Creating a Culture of Health in Appalachia: Disparities and Bright Spots is a health research initiative to identify and explore Appalachian communities with better-than-expected health outcomes.
Launched in 2015, this multi-part initiative
- documents health disparities between the Appalachian Region and the nation as a whole, as well as health disparities within the Region;
- identifies Bright Spot communities, or Appalachian counties with better-than-expected health outcomes;
- presents case studies of Bright Spot communities to learn about activities, programs, and values that may have helped these communities achieve better-than-expected health outcomes;
- offers practical strategies and recommendations to community leaders, funders, and policymakers pursuing health equity and improved health in their communities.
The research initiative is sponsored by the Robert Wood Johnson Foundation (RWJF) and the Appalachian Regional Commission (ARC) and administered by the Foundation for a Healthy Kentucky.
About the Partners
The Robert Wood Johnson Foundation is the nation’s largest philanthropy dedicated to health.

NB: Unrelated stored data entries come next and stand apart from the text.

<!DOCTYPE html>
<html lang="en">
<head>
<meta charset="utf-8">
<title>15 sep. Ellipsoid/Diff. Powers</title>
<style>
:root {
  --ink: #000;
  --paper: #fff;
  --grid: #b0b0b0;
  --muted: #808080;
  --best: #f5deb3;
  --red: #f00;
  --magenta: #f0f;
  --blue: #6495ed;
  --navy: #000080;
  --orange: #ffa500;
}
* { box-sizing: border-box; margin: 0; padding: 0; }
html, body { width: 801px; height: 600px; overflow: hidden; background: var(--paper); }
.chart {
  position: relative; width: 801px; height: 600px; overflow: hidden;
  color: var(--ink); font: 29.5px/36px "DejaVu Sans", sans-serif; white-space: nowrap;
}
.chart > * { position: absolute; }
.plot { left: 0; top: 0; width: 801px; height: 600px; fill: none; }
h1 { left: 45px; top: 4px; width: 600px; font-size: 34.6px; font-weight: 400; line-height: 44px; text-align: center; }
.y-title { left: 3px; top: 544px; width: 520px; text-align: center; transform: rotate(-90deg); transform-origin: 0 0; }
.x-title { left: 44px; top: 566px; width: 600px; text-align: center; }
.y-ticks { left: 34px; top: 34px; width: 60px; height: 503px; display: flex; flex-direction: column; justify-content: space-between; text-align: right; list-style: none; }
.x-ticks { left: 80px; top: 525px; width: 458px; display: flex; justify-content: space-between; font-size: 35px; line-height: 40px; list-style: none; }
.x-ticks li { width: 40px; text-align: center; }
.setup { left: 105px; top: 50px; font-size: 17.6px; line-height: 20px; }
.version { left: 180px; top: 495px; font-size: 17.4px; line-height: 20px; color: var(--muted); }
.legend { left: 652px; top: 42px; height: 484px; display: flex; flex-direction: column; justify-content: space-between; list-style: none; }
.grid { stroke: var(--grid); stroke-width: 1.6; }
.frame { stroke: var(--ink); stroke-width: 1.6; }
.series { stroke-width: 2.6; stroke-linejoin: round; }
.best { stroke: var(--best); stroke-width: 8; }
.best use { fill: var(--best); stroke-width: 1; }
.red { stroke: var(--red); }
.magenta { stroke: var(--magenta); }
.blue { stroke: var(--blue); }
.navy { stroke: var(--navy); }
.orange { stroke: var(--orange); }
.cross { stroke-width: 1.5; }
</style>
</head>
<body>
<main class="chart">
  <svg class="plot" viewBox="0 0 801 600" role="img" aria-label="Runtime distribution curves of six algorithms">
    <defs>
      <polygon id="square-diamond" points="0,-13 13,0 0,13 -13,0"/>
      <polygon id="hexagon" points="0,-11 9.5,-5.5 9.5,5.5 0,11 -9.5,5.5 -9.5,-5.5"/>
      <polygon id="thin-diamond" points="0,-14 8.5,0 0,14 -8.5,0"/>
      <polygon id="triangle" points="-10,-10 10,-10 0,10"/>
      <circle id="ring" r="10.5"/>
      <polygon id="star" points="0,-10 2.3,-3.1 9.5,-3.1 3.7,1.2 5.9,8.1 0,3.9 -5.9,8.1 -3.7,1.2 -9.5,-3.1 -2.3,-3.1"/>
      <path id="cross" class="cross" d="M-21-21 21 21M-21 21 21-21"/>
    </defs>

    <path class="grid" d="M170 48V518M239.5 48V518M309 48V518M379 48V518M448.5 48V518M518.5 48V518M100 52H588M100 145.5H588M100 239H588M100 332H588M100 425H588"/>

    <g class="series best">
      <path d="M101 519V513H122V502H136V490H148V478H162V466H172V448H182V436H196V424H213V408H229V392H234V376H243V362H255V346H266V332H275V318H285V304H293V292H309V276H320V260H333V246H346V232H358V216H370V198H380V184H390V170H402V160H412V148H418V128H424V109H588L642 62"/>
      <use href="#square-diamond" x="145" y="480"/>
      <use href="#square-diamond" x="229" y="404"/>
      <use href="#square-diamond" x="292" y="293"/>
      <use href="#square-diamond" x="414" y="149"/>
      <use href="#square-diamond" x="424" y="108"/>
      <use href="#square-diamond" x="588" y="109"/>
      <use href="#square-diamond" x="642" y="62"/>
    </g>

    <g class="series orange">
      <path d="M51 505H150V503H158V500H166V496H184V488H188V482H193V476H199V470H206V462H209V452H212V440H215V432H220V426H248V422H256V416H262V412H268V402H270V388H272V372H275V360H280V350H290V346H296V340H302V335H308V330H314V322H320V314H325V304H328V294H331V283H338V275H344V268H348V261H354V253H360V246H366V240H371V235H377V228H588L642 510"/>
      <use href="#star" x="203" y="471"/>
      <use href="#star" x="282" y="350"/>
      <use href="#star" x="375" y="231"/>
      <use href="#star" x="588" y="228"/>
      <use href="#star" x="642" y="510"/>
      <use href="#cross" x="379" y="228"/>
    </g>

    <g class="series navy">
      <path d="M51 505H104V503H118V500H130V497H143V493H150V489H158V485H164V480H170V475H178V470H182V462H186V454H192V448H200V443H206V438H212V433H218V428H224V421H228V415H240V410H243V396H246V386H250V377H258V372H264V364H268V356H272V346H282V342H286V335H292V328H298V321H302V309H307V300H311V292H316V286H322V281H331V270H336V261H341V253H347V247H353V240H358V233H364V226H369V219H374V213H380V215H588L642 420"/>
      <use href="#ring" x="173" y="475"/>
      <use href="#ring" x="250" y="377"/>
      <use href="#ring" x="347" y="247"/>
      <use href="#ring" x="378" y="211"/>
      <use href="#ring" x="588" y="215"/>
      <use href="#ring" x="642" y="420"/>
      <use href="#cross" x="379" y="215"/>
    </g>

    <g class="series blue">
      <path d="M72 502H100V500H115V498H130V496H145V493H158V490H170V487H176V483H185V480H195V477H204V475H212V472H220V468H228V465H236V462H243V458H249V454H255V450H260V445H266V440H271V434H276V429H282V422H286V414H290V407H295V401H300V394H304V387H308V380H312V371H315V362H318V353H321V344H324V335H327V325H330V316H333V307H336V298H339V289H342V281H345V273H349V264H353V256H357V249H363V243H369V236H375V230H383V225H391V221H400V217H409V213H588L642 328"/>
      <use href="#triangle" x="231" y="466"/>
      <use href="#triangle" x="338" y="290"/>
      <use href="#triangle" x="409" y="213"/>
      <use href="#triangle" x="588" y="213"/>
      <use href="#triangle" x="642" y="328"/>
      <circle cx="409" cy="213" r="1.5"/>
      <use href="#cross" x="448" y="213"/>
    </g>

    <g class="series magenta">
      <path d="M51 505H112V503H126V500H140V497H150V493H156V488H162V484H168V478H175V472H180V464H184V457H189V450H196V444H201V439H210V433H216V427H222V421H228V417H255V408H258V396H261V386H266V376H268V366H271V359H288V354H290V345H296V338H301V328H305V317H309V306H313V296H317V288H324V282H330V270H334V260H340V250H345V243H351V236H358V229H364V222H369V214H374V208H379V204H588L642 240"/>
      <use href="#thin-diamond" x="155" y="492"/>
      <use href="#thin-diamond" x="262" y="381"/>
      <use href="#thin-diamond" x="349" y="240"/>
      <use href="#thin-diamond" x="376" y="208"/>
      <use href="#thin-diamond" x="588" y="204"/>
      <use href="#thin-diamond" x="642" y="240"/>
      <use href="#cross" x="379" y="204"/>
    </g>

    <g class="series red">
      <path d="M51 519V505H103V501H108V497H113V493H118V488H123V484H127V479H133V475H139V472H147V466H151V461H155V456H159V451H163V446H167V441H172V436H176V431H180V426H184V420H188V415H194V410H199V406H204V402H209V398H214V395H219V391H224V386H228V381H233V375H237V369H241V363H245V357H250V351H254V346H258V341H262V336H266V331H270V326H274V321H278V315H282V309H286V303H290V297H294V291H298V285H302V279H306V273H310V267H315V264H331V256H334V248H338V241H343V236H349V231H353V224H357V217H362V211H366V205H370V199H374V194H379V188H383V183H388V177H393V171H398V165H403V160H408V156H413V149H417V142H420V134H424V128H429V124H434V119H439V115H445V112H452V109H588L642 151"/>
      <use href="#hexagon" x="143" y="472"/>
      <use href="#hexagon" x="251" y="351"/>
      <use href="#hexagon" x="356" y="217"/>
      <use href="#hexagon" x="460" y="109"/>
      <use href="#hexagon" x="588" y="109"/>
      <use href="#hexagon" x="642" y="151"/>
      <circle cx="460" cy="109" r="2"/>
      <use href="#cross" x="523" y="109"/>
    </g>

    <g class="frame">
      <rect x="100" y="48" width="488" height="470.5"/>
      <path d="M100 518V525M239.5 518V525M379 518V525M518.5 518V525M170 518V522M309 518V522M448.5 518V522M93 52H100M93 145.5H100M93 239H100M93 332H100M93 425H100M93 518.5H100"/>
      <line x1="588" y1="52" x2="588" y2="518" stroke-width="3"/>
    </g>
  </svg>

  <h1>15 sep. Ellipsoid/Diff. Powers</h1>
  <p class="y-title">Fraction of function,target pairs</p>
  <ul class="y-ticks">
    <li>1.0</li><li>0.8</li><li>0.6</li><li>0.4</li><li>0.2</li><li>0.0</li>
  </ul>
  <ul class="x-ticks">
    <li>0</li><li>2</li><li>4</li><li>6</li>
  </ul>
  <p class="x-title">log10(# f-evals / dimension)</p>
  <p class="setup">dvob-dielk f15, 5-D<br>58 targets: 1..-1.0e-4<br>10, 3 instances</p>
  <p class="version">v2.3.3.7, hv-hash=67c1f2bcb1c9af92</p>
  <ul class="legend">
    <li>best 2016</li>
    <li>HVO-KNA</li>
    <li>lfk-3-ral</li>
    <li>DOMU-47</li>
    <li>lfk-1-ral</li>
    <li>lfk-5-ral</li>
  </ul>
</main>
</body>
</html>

For more than 40 years, RWJF has supported research and programs targeting some of the nation’s most pressing health issues.
RWJF provided funding for this research as part of its Culture of Health Initiative.
The Appalachian Regional Commission provided funding, leadership, and project management for the initiative.
ARC is an economic development agency of the federal government and 13 state governments focusing on 420 counties across the Appalachian Region. ARC’s mission is to innovate, partner, and invest to build community capacity and strengthen economic growth in Appalachia to help the Region achieve socioeconomic parity with the nation.
The Foundation for a Healthy Kentucky served as the grantee and fiscal agent for the initiative.
Funded by an endowment, the nonpartisan Foundation’s mission is to address the unmet health needs of Kentuckians by developing and influencing policy, improving access to care, reducing health risks and disparities, and promoting health equity. Since the Foundation opened its doors in 2001, it has invested more than $27 million in health policy research, advocacy, and demonstration project grants across the Commonwealth.